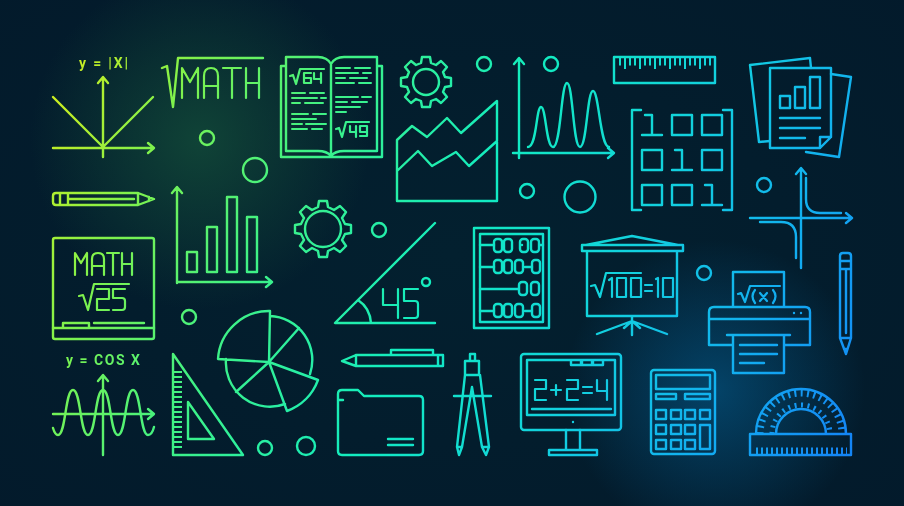
<!DOCTYPE html>
<html lang="en">
<head>
<meta charset="utf-8">
<title>Math line icons</title>
<style>
:root{--night:#03202f;--deep:#031a2b;--glow-green:#14503a;--glow-blue:#04507c;--lime:#d8ec18;--leaf:#7df24e;--green:#40f284;--teal:#12ecc0;--cyan:#12cfe0;--sky:#12aef0;--blue:#1485f5}
html,body{margin:0;background:var(--deep);overflow:hidden}
svg{display:block;width:904px;height:506px}
.icons{fill:none;stroke:url(#spectrum);stroke-width:2.4;stroke-linecap:round;stroke-linejoin:round}
.lettering{stroke-width:2.2}
.fine{stroke-width:2}
.ticks{stroke-linecap:butt}
.label{font:700 14px Roboto,sans-serif;fill:url(#spectrum);stroke:none}
</style>
</head>
<body>
<svg viewBox="0 0 904 506" role="img" aria-label="Mathematics line icons">
<defs>
<linearGradient id="spectrum" gradientUnits="userSpaceOnUse" x1="50" y1="60" x2="850" y2="440">
<stop offset="0" stop-color="var(--lime)"/><stop offset=".15" stop-color="var(--leaf)"/><stop offset=".3" stop-color="var(--green)"/><stop offset=".5" stop-color="var(--teal)"/><stop offset=".7" stop-color="var(--cyan)"/><stop offset=".85" stop-color="var(--sky)"/><stop offset="1" stop-color="var(--blue)"/>
</linearGradient>
<radialGradient id="green-glow"><stop offset="0" stop-color="var(--glow-green)" stop-opacity=".75"/><stop offset="1" stop-color="var(--glow-green)" stop-opacity="0"/></radialGradient>
<radialGradient id="blue-glow"><stop offset="0" stop-color="var(--glow-blue)" stop-opacity=".75"/><stop offset="1" stop-color="var(--glow-blue)" stop-opacity="0"/></radialGradient>
<radialGradient id="night-sky" r=".75"><stop offset="0" stop-color="var(--night)"/><stop offset="1" stop-color="var(--deep)"/></radialGradient>
</defs>
<g id="background">
<rect width="904" height="506" fill="url(#night-sky)"/>
<circle cx="200" cy="140" r="170" fill="url(#green-glow)"/>
<circle cx="715" cy="390" r="150" fill="url(#blue-glow)"/>
</g>
<g class="icons">
<g id="absolute-value-graph">
<text class="label" x="79" y="68" textLength="49">y = |X|</text>
<path d="M53 148H153M148 143l6 5-6 5M103 157V78M98 83l5-6 5 6M53 97l50 50 50-50"/>
</g>
<g id="root-of-math">
<path d="M162 68l5-2 6 41 5-49H263"/>
<path class="lettering" d="M182 98V68l8 14 8-14V98M204 98V76q0-8 7-8t7 8V98M204 86h14M223 68h18M232 68V98M246 68V98M259 68V98M246 83h13"/>
</g>
<g id="book">
<path d="M331 64q-4-7-13-7H286V151h32q9 0 13 5 4-5 13-5h33V57H344q-9 0-13 7V156M286 66h-5V157H382V66h-5"/>
<g class="lettering"><path d="M290 76l3-1 3 9 4-15h24M311 73h-7v10h7v-5h-7M314 73v6h7M321 73v10"/><path d="M336 129l3-1 3 9 4-15h23M350 126v6h6M356 126v11M367 132h-7v-6h7v10h-7"/></g>
<path class="fine" d="M292 93h13M310 93h14M292 98h25M321 98h5M292 103h8M305 103h18M292 114h16M313 114h13M292 119h24M292 124h10M306 124h20M292 129h15M312 129h10M336 68h14M355 68h15M336 73h22M363 73h8M336 78h9M350 78h17M336 83h18M359 83h12M336 97h22M362 97h9M336 102h11M352 102h15M336 107h24M336 112h10"/>
</g>
<g id="gear-small"><path d="M445 77l6 1v8l-6 1-2 5 4 5-6 6-5-4-5 2-1 6h-8l-1-6-5-2-5 4-6-6 4-5-2-5-6-1v-8l6-1 2-5-4-5 6-6 5 4 5-2 1-6h8l1 6 5 2 5-4 6 6-4 5z"/><circle cx="426" cy="82" r="13"/></g>
<g id="gear-large"><path d="M345 224l6 1v8l-6 1-3 6 4 6-6 6-6-4-6 3-1 6h-8l-1-6-6-3-6 4-6-6 4-6-3-6-6-1v-8l6-1 3-6-4-6 6-6 6 4 6-3 1-6h8l1 6 6 3 6-4 6 6-4 6z"/><circle cx="323" cy="229" r="18"/></g>
<g id="area-chart"><path d="M397 140l15-14 15 11 20-19 14 15 36-32V201H397zM397 171l21-20 14 15 24-14 13 14 28-25"/></g>
<g id="distribution-graph"><path d="M519 158V59M514 64l5-6 5 6M513 153H613M608 148l6 5-6 5M528 147C537 147 536 107 541 107S546 147 553 147C561 147 561 83 567 83S573 147 580 147C587 147 587 91 593 91S600 147 609 147"/></g>
<g id="ruler"><rect x="614" y="57" width="101" height="26"/><path class="ticks" d="M619 61.5H711" stroke-width="8" stroke-dasharray="2 3"/><path class="ticks" d="M624 67H711" stroke-width="4" stroke-dasharray="2 13"/></g>
<g id="identity-matrix">
<path d="M641 110h-9V210h9M723 110h9V210h-9"/>
<rect x="672" y="115" width="20" height="20"/><rect x="702" y="115" width="20" height="20"/><rect x="642" y="150" width="20" height="20"/><rect x="702" y="150" width="20" height="20"/><rect x="642" y="185" width="20" height="20"/><rect x="672" y="185" width="20" height="20"/>
<path d="M645 115h7v20M642 135h20M675 150h7v20M672 170h20M705 185h7v20M702 205h20"/>
</g>
<g id="reports">
<path d="M770 68h61V137l-11 11H770zM831 137h-11v11M780 96h10v12h-10zM795 87h10v21h-10zM810 77h10v31h-10zM780 118h40M780 128h40M780 138h25"/>
<path d="M770 141l-11 1-9-77 60-7 1 10M831 74l20 3-12 80-33-5"/>
</g>
<g id="reciprocal-graph"><path d="M750 218H851M846 213l6 5-6 5M801 268V169M796 174l5-6 5 6M806 178v21q0 14 14 14h21M760 222h21q15 0 15 15v21"/></g>
<g id="pencil-horizontal"><path d="M56 193H138l16 6-16 6H56q-3 0-3-3v-6q0-3 3-3zM60 193v12M68 193v12M68 199h66M138 193v12M149 197v4"/></g>
<g id="pencil-vertical"><path d="M840 256q0-3 3-3h5q3 0 3 3V338l-5 16-6-16zM840 261h11M840 269h11M846 269v64M840 338h11M844 349h3"/></g>
<g id="blackboard">
<rect x="53" y="238" width="101" height="101" rx="2"/><path d="M53 328H154M63 328v-5h26v5M94 323h50"/>
<path class="lettering" d="M75 275V253l6 10 6-10v22M92 275v-16q0-6 6-6t6 6v16M92 266h12M107 253h12M113 253v22M122 253v22M132 253v22M122 264h10"/>
<path class="lettering" d="M79 296l4-1 5 15 6-26h35M97 289h12v10H97v11h12M125 289h-12v9h9q3 0 3 3v6q0 3-3 3h-9"/>
</g>
<g id="bar-chart"><path d="M177 283V188M172 193l5-6 5 6M177 282h94M266 277l6 5-6 5M187 252h10v20h-10zM207 227h10v45h-10zM227 197h10v75h-10zM247 217h10v55h-10z"/></g>
<g id="angle"><path d="M435 223L335 323H435M358 300q12 8 13 23"/><path class="lettering" d="M383 289v16h15M398 289v29M418 289h-14v12h11q3 0 3 3v11q0 3-3 3h-11"/><circle cx="426" cy="282" r="4"/></g>
<g id="abacus">
<rect x="474" y="228" width="75" height="100"/><rect x="480" y="234" width="63" height="88"/>
<path d="M480 245h14M522 245h0M540 245h3M480 267h14M525 267h7M480 289h38M480 311h14M525 311h7"/>
<g><rect x="494" y="239" width="8" height="13" rx="3"/><rect x="504" y="239" width="8" height="13" rx="3"/><rect x="520" y="239" width="8" height="13" rx="3"/><rect x="531" y="239" width="8" height="13" rx="3"/></g>
<g><rect x="494" y="260" width="8" height="13" rx="3"/><rect x="504" y="260" width="8" height="13" rx="3"/><rect x="515" y="260" width="8" height="13" rx="3"/><rect x="532" y="260" width="8" height="13" rx="3"/></g>
<g><rect x="519" y="282" width="8" height="13" rx="3"/><rect x="531" y="282" width="8" height="13" rx="3"/></g>
<g><rect x="494" y="304" width="8" height="13" rx="3"/><rect x="504" y="304" width="8" height="13" rx="3"/><rect x="515" y="304" width="8" height="13" rx="3"/><rect x="532" y="304" width="8" height="13" rx="3"/></g>
</g>
<g id="presentation-screen">
<path d="M582 245h101v6H582zM586 245l46-9 46 9M587 251v65h90V251M632 316v19M632 321l-35 13M632 321l35 13M624 328l8-7 8 7"/>
<path class="lettering" d="M591 286l4-1 5 12 6-24h35M609 280l3-2v19M617 278h9v19h-9zM631 278h10v19h-10zM645 285h7M645 291h7M656 279l2-1v19M663 278h10v19h-10z"/>
</g>
<g id="printer">
<path d="M733 307V272h51v35M714 307h91q5 0 5 5v33h-26M733 345h-24V312q0-5 5-5M709 319H810M727 335h63M733 335v38h51V335M740 345h37M740 354h37M740 363h24M794 313h0M801 313h0"/>
<path class="lettering" d="M738 294l3-1 4 9 5-16h30M755 290q-5 6 0 13M760 293l7 8M767 293l-7 8M773 290q5 6 0 13"/>
</g>
<g id="cosine-graph">
<text class="label" x="66" y="365" textLength="74">y = COS X</text>
<path d="M53 414H153M148 409l6 5-6 5M103 455V376M98 381l5-6 5 6M53 428q2 7 5 7C66 435 65 390 73 390S80 435 88 435 95 390 103 390 110 435 118 435 125 390 133 390 140 435 148 435q4 0 6-8"/>
</g>
<g id="set-square"><path d="M173 354l70 101h-70zM188 402l26 37h-26z"/><path class="ticks" d="M178 371V451" stroke-width="8" stroke-dasharray="2 3"/></g>
<g id="pie-chart"><path d="M269 362l1-51A51 51 0 0 0 218 359zM270 316A44 44 0 0 1 310 374M269 362l30-34M269 362l49 18A52 52 0 0 1 287 411zM285 404A44 44 0 0 1 226 359M269 362l-33 30"/></g>
<g id="pen"><path d="M342 361l14-6h82v11H356zM356 355v11M391 355v-5h42v5M438 355h5v11h-5"/></g>
<g id="folder"><path d="M338 394q0-4 4-4h16l6 6h55q4 0 4 4v51q0 4-4 4h-77q-4 0-4-4zM388 439h25M388 445h25M338 400h5"/></g>
<g id="drawing-compass"><path d="M470 361v-7h5v7M465 361h14v14h-14zM465 375l-8 72 2 8 3-8 10-60 10 60 4 8 3-8-9-72M454 396h37M457 447h5M483 447h6"/></g>
<g id="monitor">
<rect x="521" y="354" width="100" height="76" rx="3"/><rect x="527" y="360" width="88" height="55"/><path d="M571 361v4h10v-4M582 361v4h10v-4M593 361v4h10v-4M532 409h79M566 430v20M580 430v20M549 455v-5h48v5zM573 422h0"/>
<path class="lettering" d="M535 380h11v9h-11v11h11M551 390h10M556 385v10M567 380h11v9h-11v11h11M583 387h9M583 393h9M597 380v11h10M607 380v20"/>
</g>
<g id="calculator">
<rect x="651" y="370" width="64" height="84" rx="3"/><rect x="656" y="375" width="54" height="14"/>
<path d="M656 394h20v5h-20zM685 394h25v5h-25zM656 410h10v9h-10zM671 410h10v9h-10zM685 410h10v9h-10zM700 410h10v9h-10zM656 425h10v9h-10zM671 425h10v9h-10zM685 425h10v9h-10zM656 440h10v9h-10zM671 440h10v9h-10zM685 440h10v9h-10zM700 425h10v24h-10z"/>
</g>
<g id="protractor">
<path d="M756 434A45 45 0 0 1 846 434M776 434A25 25 0 0 1 826 434zM750 434H851V455H750z"/>
<path class="ticks" d="M760 434A41 41 0 0 1 842 434" stroke-width="7" stroke-dasharray="2 4.4"/><path class="ticks" d="M772 434A29 29 0 0 1 830 434" stroke-width="5" stroke-dasharray="2 4.5"/><path class="ticks" d="M756 451H847" stroke-width="7" stroke-dasharray="2 3"/>
</g>
<g id="bubbles"><circle cx="484" cy="64" r="7"/><circle cx="551" cy="64" r="7"/><circle cx="207" cy="138" r="7"/><circle cx="255" cy="170" r="12"/><circle cx="527" cy="191" r="7"/><circle cx="580" cy="197" r="15.5"/><circle cx="379" cy="230" r="7"/><circle cx="189" cy="317" r="7"/><circle cx="704" cy="273" r="7"/><circle cx="764" cy="185" r="7"/><circle cx="265" cy="448" r="7"/><circle cx="306" cy="446" r="9"/></g>
</g>
</svg>
</body>
</html>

************

_TASK TO COMPLETE_
Gather all lines from the listing above in which "opacity" occurs.

_ANSWER TO THE PROBLEM_
<radialGradient id="green-glow"><stop offset="0" stop-color="var(--glow-green)" stop-opacity=".75"/><stop offset="1" stop-color="var(--glow-green)" stop-opacity="0"/></radialGradient>
<radialGradient id="blue-glow"><stop offset="0" stop-color="var(--glow-blue)" stop-opacity=".75"/><stop offset="1" stop-color="var(--glow-blue)" stop-opacity="0"/></radialGradient>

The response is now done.